Volume 2013 (2013), Article ID 602871, 8 pages
http://dx.doi.org/10.1155/2013/602871
Clinical Study

Does Off-Pump Coronary Artery Bypass Grafting Negatively Impact Long-Term Survival and Freedom from Reintervention?

1Department of Cardiac Surgery, Harefield Hospital, Hill End Road, Harefield, London UB9 6JH, UK
2Department of Quality & Safety, Harefield Hospital, Hill End Road, Harefield, London UB9 6JH, UK

Received 14 April 2013; Accepted 5 August 2013

Academic Editor: Namal Wijesinghe

Copyright © 2013 Shahzad G. Raja et al. This is an open access article distributed under the Creative Commons Attribution License, which permits unrestricted use, distribution, and reproduction in any medium, provided the original work is properly cited.

Abstract

Recently published evidence has raised concerns about worse late mortality and increasing need for reintervention after off-pump coronary artery bypass grafting.

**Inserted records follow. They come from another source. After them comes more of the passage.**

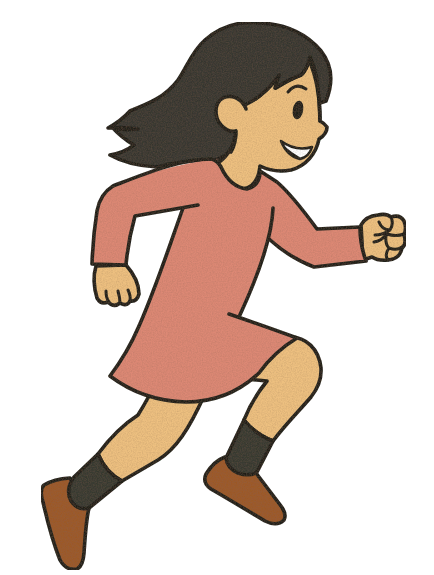
<!DOCTYPE html>
<html lang="en">
<head>
<meta charset="utf-8">
<title>Running girl</title>
<style>
:root {
  --paper: #ffffff;
  --ink: #20231e;
  --hair: #373832;
  --skin: #edc080;
  --dress: #dc8874;
  --sock: #373a33;
  --shoe: #9c5a2c;
}
html, body { margin: 0; background: var(--paper); }
body { width: 434px; height: 575px; overflow: hidden; }
svg { display: block; }
.figure { stroke: var(--ink); stroke-width: 3.6; stroke-linejoin: round; stroke-linecap: round; }
.hair { fill: var(--hair); }
.skin { fill: var(--skin); }
.dress { fill: var(--dress); }
.sock { fill: var(--sock); }
.shoe { fill: var(--shoe); }
.line { fill: none; }
.plain { stroke: none; }
.pupil { fill: var(--ink); stroke: none; }
.teeth { fill: var(--paper); stroke-width: 2.6; }
</style>
</head>
<body>
<svg width="434" height="575" viewBox="0 0 434 575" role="img" aria-label="Girl in a pink dress running to the right">
  <defs>
    <filter id="grain" x="0" y="0" width="100%" height="100%">
      <feTurbulence type="fractalNoise" baseFrequency="0.8" numOctaves="2" seed="4" result="noise"/>
      <feColorMatrix in="noise" type="matrix" values="0 0 0 0 0.2  0 0 0 0 0.12  0 0 0 0 0.08  0 0 0 0.5 -0.17" result="specks"/>
      <feComposite in="specks" in2="SourceAlpha" operator="in" result="texture"/>
      <feMerge><feMergeNode in="SourceGraphic"/><feMergeNode in="texture"/></feMerge>
    </filter>
  </defs>

  <g class="figure" filter="url(#grain)">
    <g id="back-leg">
      <path class="skin" d="M149 396 Q143 407 138 415 C124 424 112 435 98 454 Q106 473 122 481 L158 460 C176 449 189 429 204 396 Z"/>
      <path class="shoe" d="M70 478 Q54 479 44 485 Q39 490 43 502 C48 524 54 545 60 560 Q66 571 77 569 Q83 566 84 553 C85 538 86 520 89 508 Z"/>
      <path class="sock" d="M98 454 L74 477 Q65 489 71 501 Q78 511 89 508 L122 481 Q106 473 98 454 Z"/>
    </g>

    <g id="front-leg">
      <path class="skin" d="M246 379 L267 381 C258 392 250 405 244 420 Q256 435 273 441 C285 425 299 411 311 397 Q322 383 321 368 C319 349 306 337 290 337 Z"/>
      <path class="shoe" d="M225 457 Q214 461 206 474 Q202 483 211 489 C230 500 250 512 265 521 Q277 527 284 520 Q287 514 281 506 L256 473 Z"/>
      <path class="sock" d="M244 420 L226 458 Q227 468 238 473 Q250 477 257 472 L273 441 Q256 435 244 420 Z"/>
    </g>

    <g id="back-hair">
      <path class="hair" d="M240 130 C236 146 227 157 215 160 C194 159 175 163 157 167 C139 166 124 163 110 155 Q124 153 134 145 Q122 138 112 127 Q122 131 138 129 Q124 127 108 128 Q121 121 130 111 C150 103 165 97 178 80 C187 67 192 51 205 40 C221 26 241 21 260 23 C287 24 308 35 321 51 C332 65 334 81 326 101 Z"/>
    </g>

    <g id="head">
      <path class="skin" d="M236 130 C235 144 230 154 218 163 Q222 184 243 189 Q258 187 260 166 C268 170 280 172 291 170 C306 166 316 154 319 139 Q327 134 327 127 Q324 123 320 121 C320 102 318 80 309 60 Q305 73 301 75 Q290 79 276 88 L279 76 C268 91 257 99 245 106 Z"/>
      <path class="hair plain" d="M311 57 Q307 70 301 75 Q290 79 275 88 L279 75 C268 91 257 99 245 105 L236 98 L255 50 L295 42 Z"/>
      <path class="line" d="M245 105 C257 99 268 91 279 75 L275 88 Q290 79 301 75 Q307 70 310 57 C317 72 319 88 320 121"/>
      <path class="skin" d="M246 109 C242 98 231 94 223 98 C214 103 214 117 221 125 Q228 133 236 131 L248 130 Z"/>
      <path class="skin plain" d="M243 108 L256 101 L256 136 L236 133 Z"/>
      <path class="line" d="M246 109 C245 104 241 100 237 98 M236 131 Q236 143 231 152"/>
      <path class="line" d="M288 92 Q296 82 306 89" stroke-width="3"/>
      <ellipse class="pupil" cx="298" cy="110" rx="5.2" ry="9.4" transform="rotate(10 298 110)"/>
      <path class="teeth" d="M281 141 Q296 152 312 147 Q309 157 300 159 Q287 156 281 141 Z"/>
      <path class="pupil" d="M283 145 Q292 153 301 158 Q287 157 283 145 Z"/>
    </g>

    <g id="left-hand">
      <path class="skin" d="M96 266 C93 276 94 288 97 298 Q101 305 108 302 Q114 308 120 303 Q127 307 130 301 Q137 302 139 294 C139 283 134 274 126 265 Z"/>
      <path class="line" stroke-width="3" d="M106 291 Q106 298 109 302 M118 291 Q120 298 120 303 M128 290 Q131 296 130 301"/>
    </g>

    <g id="right-hand">
      <path class="skin" d="M361 225 Q366 216 378 215 Q386 213 391 217 Q400 214 404 221 Q407 228 404 235 Q407 244 402 248 Q400 259 388 260 Q378 261 372 257 L363 260 Z"/>
      <path class="line" stroke-width="3" d="M391 217 Q394 224 390 230 Q382 230 379 222 M404 234 Q396 237 387 234 M390 230 Q383 235 375 235 M386 235 Q381 241 374 242 M386 236 Q385 244 389 248 Q397 251 402 247 M389 248 Q384 255 388 260"/>
    </g>

    <g id="dress">
      <path class="dress plain" d="M217 159 C180 163 144 174 113 186 Q100 194 97 211 L92 264 L126 265 L135 216 L183 208 C168 250 155 290 139 326 Q128 352 110 376 Q143 401 186 402 C216 402 240 391 259 373 Q274 352 297 338 L239 317 C251 290 262 262 268 239 Q290 258 314 267 L366 260 L360 227 L317 229 C306 214 291 194 277 182 L260 170 Q260 188 247 189 Q230 187 217 159 Z"/>
      <path class="line" d="M198 205 L135 216 Q128 241 126 265 L92 264 Q93 236 97 211 Q100 194 113 186 C144 174 180 159 211 159 Q217 160 221 167 Q230 187 247 189 Q260 186 260 171 L277 182 C291 194 306 214 317 229 L360 227 Q360 245 366 261 L314 267 Q290 258 269 239"/>
      <path class="line" d="M183 208 C168 250 155 290 139 326 Q128 352 110 376 Q143 401 186 402 C216 402 240 391 259 373 Q274 352 297 338 Q267 327 229 314 M273 208 C272 236 259 274 239 317"/>
    </g>
  </g>
</svg>
</body>
</html>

We undertook this study to assess the impact of off-pump coronary artery bypass grafting on survival and freedom from reintervention at 10 years. From January 2002 to December 2002, 307 consecutive patients who had isolated multivessel off-pump coronary artery bypass grafting at our institution were compared to a control group of 397 patients that underwent multivessel on-pump coronary artery bypass grafting during the same period. In addition, univariate and risk-adjusted comparisons between the two groups were performed at 10 years. Kaplan-Meier survival was similar for the two cohorts. After adjusting for clinical covariates, off-pump coronary artery bypass grafting did not emerge as a significant independent predictor of long-term mortality (Hazard Ratio 0.91; 95% Confidence Interval 0.70–1.12), readmission to hospital for cardiac cause (Hazard Ratio 0.96; 95% Confidence Interval 0.78–1.10), or the need for reintervention (Hazard Ratio 0.93; 95% Confidence Interval 0.87–1.05). Off-pump coronary artery bypass grafting compared with on-pump coronary artery bypass grafting does not adversely impact survival or freedom from reintervention at a 10-year follow-up.